> _Action item_
Could you restate every entry word for word, minus the pictures?
───── Supplied data
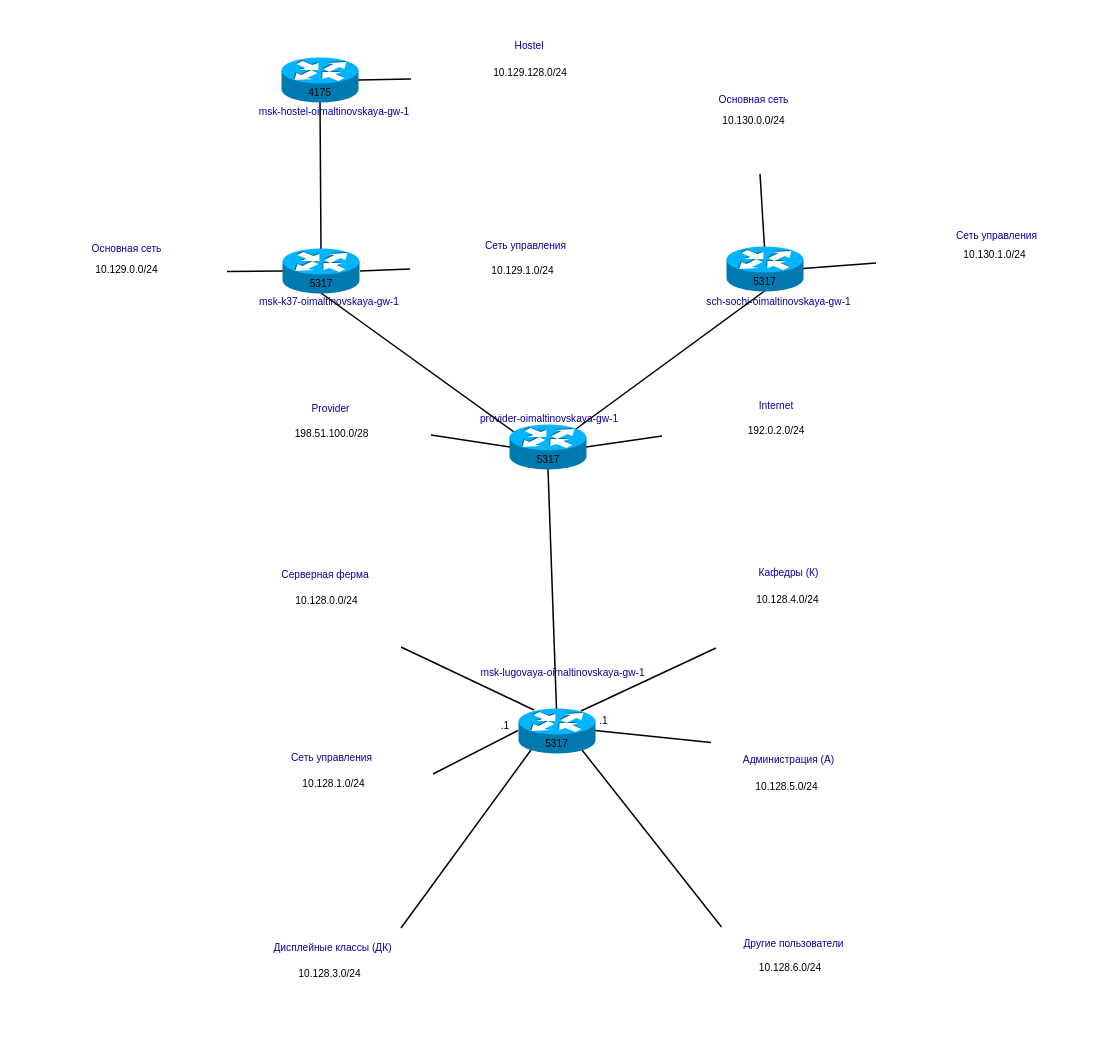
<!DOCTYPE html>
<html lang="ru">
<head>
<meta charset="utf-8">
<title>Схема маршрутизации сети</title>
<style>
:root {
  --paper: #ffffff;
  --ink: #000000;
  --label: #0a00a0;
  --router-top: #00b4ff;
  --router-side: #0079ae;
  --arrow: #ffffff;
  --arrow-shade: #006a99;
}
* { box-sizing: border-box; margin: 0; padding: 0; }
html, body { width: 1103px; height: 1041px; overflow: hidden; background: var(--paper); }
.diagram {
  position: relative;
  width: 1103px;
  height: 1041px;
  overflow: hidden;
  font: 10.2px/12px "Liberation Sans", Arial, sans-serif;
  color: var(--ink);
}
.network, .hostname, .port {
  position: absolute;
  left: var(--x);
  top: var(--y);
  margin-top: -6px;
  transform: translateX(-50%);
  white-space: nowrap;
}
.network {
  display: flex;
  flex-direction: column;
  align-items: center;
  gap: var(--gap);
}
.network h2 { font: inherit; color: var(--label); }
.network p { position: relative; left: var(--shift, 0px); }
.hostname { color: var(--label); }
.links { position: absolute; left: 0; top: 0; }
.links line { stroke: var(--ink); stroke-width: 1.5; }
.router {
  position: absolute;
  left: var(--x);
  top: var(--y);
  width: 78px;
  height: 46px;
  margin-left: -39px;
  display: flex;
  justify-content: center;
  align-items: flex-end;
  padding-bottom: 4px;
}
.router svg { position: absolute; left: 0; top: 0; }
.router .model { position: relative; }
.symbols { position: absolute; width: 0; height: 0; }
</style>
</head>
<body>
<svg class="symbols" aria-hidden="true">
  <defs>
    <g id="arrow-pair">
      <polygon points="-2,-1 -21,-1 -15,-3 -24,-7 -18,-10 -8,-6 -2,-8"/>
      <polygon points="7,-8 26,-9 24,-2 19,-4 9,1 3,-2 13,-7"/>
    </g>
    <g id="arrows">
      <use href="#arrow-pair"/>
      <use href="#arrow-pair" transform="rotate(180)"/>
    </g>
    <symbol id="router" viewBox="0 0 78 46">
      <path d="M0.5 13.5V32.5A38.5 13 0 0 0 77.5 32.5V13.5Z" fill="var(--router-side)"/>
      <ellipse cx="39" cy="13.5" rx="38.5" ry="13" fill="var(--router-top)"/>
      <use href="#arrows" x="38.4" y="13" fill="var(--arrow-shade)"/>
      <use href="#arrows" x="39.4" y="14" fill="var(--arrow)"/>
    </symbol>
  </defs>
</svg>

<main class="diagram">
  <section class="network" style="--x:529px;--y:46px;--gap:15px;--shift:1px"><h2>Hostel</h2><p>10.129.128.0/24</p></section>
  <section class="network" style="--x:753.5px;--y:100px;--gap:9px"><h2>Основная сеть</h2><p>10.130.0.0/24</p></section>
  <section class="network" style="--x:996.5px;--y:236px;--gap:7px;--shift:-2px"><h2>Сеть управления</h2><p>10.130.1.0/24</p></section>
  <section class="network" style="--x:126.5px;--y:249px;--gap:9px"><h2>Основная сеть</h2><p>10.129.0.0/24</p></section>
  <section class="network" style="--x:525.5px;--y:246px;--gap:13px;--shift:-3px"><h2>Сеть управления</h2><p>10.129.1.0/24</p></section>
  <section class="network" style="--x:330.5px;--y:409px;--gap:13px;--shift:1px"><h2>Provider</h2><p>198.51.100.0/28</p></section>
  <section class="network" style="--x:776px;--y:406px;--gap:13px"><h2>Internet</h2><p>192.0.2.0/24</p></section>
  <section class="network" style="--x:325px;--y:575px;--gap:14px;--shift:1.5px"><h2>Серверная ферма</h2><p>10.128.0.0/24</p></section>
  <section class="network" style="--x:788.5px;--y:573px;--gap:15px;--shift:-1px"><h2>Кафедры (К)</h2><p>10.128.4.0/24</p></section>
  <section class="network" style="--x:331.5px;--y:758px;--gap:14px;--shift:2px"><h2>Сеть управления</h2><p>10.128.1.0/24</p></section>
  <section class="network" style="--x:788.5px;--y:760px;--gap:15px;--shift:-2px"><h2>Администрация (А)</h2><p>10.128.5.0/24</p></section>
  <section class="network" style="--x:332.5px;--y:948px;--gap:14px;--shift:-3px"><h2>Дисплейные классы (ДК)</h2><p>10.128.3.0/24</p></section>
  <section class="network" style="--x:793.5px;--y:944px;--gap:12px;--shift:-3.5px"><h2>Другие пользователи</h2><p>10.128.6.0/24</p></section>

  <p class="hostname" style="--x:334px;--y:112px">msk-hostel-oimaltinovskaya-gw-1</p>
  <p class="hostname" style="--x:329px;--y:302px">msk-k37-oimaltinovskaya-gw-1</p>
  <p class="hostname" style="--x:778.5px;--y:302px">sch-sochi-oimaltinovskaya-gw-1</p>
  <p class="hostname" style="--x:549px;--y:419px">provider-oimaltinovskaya-gw-1</p>
  <p class="hostname" style="--x:562.5px;--y:673px">msk-lugovaya-oimaltinovskaya-gw-1</p>

  <p class="port" style="--x:505px;--y:726px">.1</p>
  <p class="port" style="--x:603.5px;--y:721px">.1</p>

  <svg class="links" width="1103" height="1041" viewBox="0 0 1103 1041" aria-hidden="true">
    <line x1="358" y1="80" x2="411" y2="79"/>
    <line x1="320" y1="102" x2="321" y2="249"/>
    <line x1="227" y1="271.5" x2="283" y2="271"/>
    <line x1="360" y1="271" x2="410" y2="269"/>
    <line x1="760" y1="174" x2="764.5" y2="247"/>
    <line x1="803" y1="268.5" x2="876" y2="263"/>
    <line x1="321" y1="293" x2="514" y2="432"/>
    <line x1="764.5" y1="291" x2="576" y2="429"/>
    <line x1="431" y1="435" x2="510" y2="447"/>
    <line x1="586" y1="447" x2="662" y2="436"/>
    <line x1="548" y1="469" x2="556.5" y2="709"/>
    <line x1="401" y1="647" x2="534" y2="710"/>
    <line x1="716" y1="648" x2="581" y2="711"/>
    <line x1="433" y1="774" x2="518" y2="730.5"/>
    <line x1="595" y1="730.5" x2="711" y2="742.5"/>
    <line x1="531" y1="750" x2="401" y2="928"/>
    <line x1="582" y1="750" x2="721.5" y2="927"/>
  </svg>

  <div class="router" style="--x:319.5px;--y:57px"><svg width="78" height="46" aria-hidden="true"><use href="#router"/></svg><span class="model">4175</span></div>
  <div class="router" style="--x:321px;--y:248px"><svg width="78" height="46" aria-hidden="true"><use href="#router"/></svg><span class="model">5317</span></div>
  <div class="router" style="--x:764.5px;--y:246px"><svg width="78" height="46" aria-hidden="true"><use href="#router"/></svg><span class="model">5317</span></div>
  <div class="router" style="--x:548px;--y:424px"><svg width="78" height="46" aria-hidden="true"><use href="#router"/></svg><span class="model">5317</span></div>
  <div class="router" style="--x:556.5px;--y:708px"><svg width="78" height="46" aria-hidden="true"><use href="#router"/></svg><span class="model">5317</span></div>
</main>
</body>
</html>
──────────
> _Worked solution_
<!DOCTYPE html>
<html lang="ru">
<head>
<meta charset="utf-8">
<title>Схема маршрутизации сети</title>
<style>
:root {
  --paper: #ffffff;
  --ink: #000000;
  --label: #0a00a0;
  --router-top: #00b4ff;
  --router-side: #0079ae;
  --arrow: #ffffff;
  --arrow-shade: #006a99;
}
* { box-sizing: border-box; margin: 0; padding: 0; }
html, body { width: 1103px; height: 1041px; overflow: hidden; background: var(--paper); }
.diagram {
  position: relative;
  width: 1103px;
  height: 1041px;
  overflow: hidden;
  font: 10.2px/12px "Liberation Sans", Arial, sans-serif;
  color: var(--ink);
}
.network, .hostname, .port {
  position: absolute;
  left: var(--x);
  top: var(--y);
  margin-top: -6px;
  transform: translateX(-50%);
  white-space: nowrap;
}
.network {
  display: flex;
  flex-direction: column;
  align-items: center;
  gap: var(--gap);
}
.network h2 { font: inherit; color: var(--label); }
.network p { position: relative; left: var(--shift, 0px); }
.hostname { color: var(--label); }
.links { position: absolute; left: 0; top: 0; }
.links line { stroke: var(--ink); stroke-width: 1.5; }
.router {
  position: absolute;
  left: var(--x);
  top: var(--y);
  width: 78px;
  height: 46px;
  margin-left: -39px;
  display: flex;
  justify-content: center;
  align-items: flex-end;
  padding-bottom: 4px;
}
.router svg { position: absolute; left: 0; top: 0; }
.router .model { position: relative; }
.symbols { position: absolute; width: 0; height: 0; }
</style>
</head>
<body>
<svg class="symbols" aria-hidden="true">
  <defs>
    <g id="arrow-pair">
      <polygon points="-2,-1 -21,-1 -15,-3 -24,-7 -18,-10 -8,-6 -2,-8"/>
      <polygon points="7,-8 26,-9 24,-2 19,-4 9,1 3,-2 13,-7"/>
    </g>
    <g id="arrows">
      <use href="#arrow-pair"/>
      <use href="#arrow-pair" transform="rotate(180)"/>
    </g>
    <symbol id="router" viewBox="0 0 78 46">
      <path d="M0.5 13.5V32.5A38.5 13 0 0 0 77.5 32.5V13.5Z" fill="var(--router-side)"/>
      <ellipse cx="39" cy="13.5" rx="38.5" ry="13" fill="var(--router-top)"/>
      <use href="#arrows" x="38.4" y="13" fill="var(--arrow-shade)"/>
      <use href="#arrows" x="39.4" y="14" fill="var(--arrow)"/>
    </symbol>
  </defs>
</svg>

<main class="diagram">
  <section class="network" style="--x:529px;--y:46px;--gap:15px;--shift:1px"><h2>Hostel</h2><p>10.129.128.0/24</p></section>
  <section class="network" style="--x:753.5px;--y:100px;--gap:9px"><h2>Основная сеть</h2><p>10.130.0.0/24</p></section>
  <section class="network" style="--x:996.5px;--y:236px;--gap:7px;--shift:-2px"><h2>Сеть управления</h2><p>10.130.1.0/24</p></section>
  <section class="network" style="--x:126.5px;--y:249px;--gap:9px"><h2>Основная сеть</h2><p>10.129.0.0/24</p></section>
  <section class="network" style="--x:525.5px;--y:246px;--gap:13px;--shift:-3px"><h2>Сеть управления</h2><p>10.129.1.0/24</p></section>
  <section class="network" style="--x:330.5px;--y:409px;--gap:13px;--shift:1px"><h2>Provider</h2><p>198.51.100.0/28</p></section>
  <section class="network" style="--x:776px;--y:406px;--gap:13px"><h2>Internet</h2><p>192.0.2.0/24</p></section>
  <section class="network" style="--x:325px;--y:575px;--gap:14px;--shift:1.5px"><h2>Серверная ферма</h2><p>10.128.0.0/24</p></section>
  <section class="network" style="--x:788.5px;--y:573px;--gap:15px;--shift:-1px"><h2>Кафедры (К)</h2><p>10.128.4.0/24</p></section>
  <section class="network" style="--x:331.5px;--y:758px;--gap:14px;--shift:2px"><h2>Сеть управления</h2><p>10.128.1.0/24</p></section>
  <section class="network" style="--x:788.5px;--y:760px;--gap:15px;--shift:-2px"><h2>Администрация (А)</h2><p>10.128.5.0/24</p></section>
  <section class="network" style="--x:332.5px;--y:948px;--gap:14px;--shift:-3px"><h2>Дисплейные классы (ДК)</h2><p>10.128.3.0/24</p></section>
  <section class="network" style="--x:793.5px;--y:944px;--gap:12px;--shift:-3.5px"><h2>Другие пользователи</h2><p>10.128.6.0/24</p></section>

  <p class="hostname" style="--x:334px;--y:112px">msk-hostel-oimaltinovskaya-gw-1</p>
  <p class="hostname" style="--x:329px;--y:302px">msk-k37-oimaltinovskaya-gw-1</p>
  <p class="hostname" style="--x:778.5px;--y:302px">sch-sochi-oimaltinovskaya-gw-1</p>
  <p class="hostname" style="--x:549px;--y:419px">provider-oimaltinovskaya-gw-1</p>
  <p class="hostname" style="--x:562.5px;--y:673px">msk-lugovaya-oimaltinovskaya-gw-1</p>

  <p class="port" style="--x:505px;--y:726px">.1</p>
  <p class="port" style="--x:603.5px;--y:721px">.1</p>

  <svg class="links" width="1103" height="1041" viewBox="0 0 1103 1041" aria-hidden="true">
    <line x1="358" y1="80" x2="411" y2="79"/>
    <line x1="320" y1="102" x2="321" y2="249"/>
    <line x1="227" y1="271.5" x2="283" y2="271"/>
    <line x1="360" y1="271" x2="410" y2="269"/>
    <line x1="760" y1="174" x2="764.5" y2="247"/>
    <line x1="803" y1="268.5" x2="876" y2="263"/>
    <line x1="321" y1="293" x2="514" y2="432"/>
    <line x1="764.5" y1="291" x2="576" y2="429"/>
    <line x1="431" y1="435" x2="510" y2="447"/>
    <line x1="586" y1="447" x2="662" y2="436"/>
    <line x1="548" y1="469" x2="556.5" y2="709"/>
    <line x1="401" y1="647" x2="534" y2="710"/>
    <line x1="716" y1="648" x2="581" y2="711"/>
    <line x1="433" y1="774" x2="518" y2="730.5"/>
    <line x1="595" y1="730.5" x2="711" y2="742.5"/>
    <line x1="531" y1="750" x2="401" y2="928"/>
    <line x1="582" y1="750" x2="721.5" y2="927"/>
  </svg>

  <div class="router" style="--x:319.5px;--y:57px"><svg width="78" height="46" aria-hidden="true"><use href="#router"/></svg><span class="model">4175</span></div>
  <div class="router" style="--x:321px;--y:248px"><svg width="78" height="46" aria-hidden="true"><use href="#router"/></svg><span class="model">5317</span></div>
  <div class="router" style="--x:764.5px;--y:246px"><svg width="78" height="46" aria-hidden="true"><use href="#router"/></svg><span class="model">5317</span></div>
  <div class="router" style="--x:548px;--y:424px"><svg width="78" height="46" aria-hidden="true"><use href="#router"/></svg><span class="model">5317</span></div>
  <div class="router" style="--x:556.5px;--y:708px"><svg width="78" height="46" aria-hidden="true"><use href="#router"/></svg><span class="model">5317</span></div>
</main>
</body>
</html>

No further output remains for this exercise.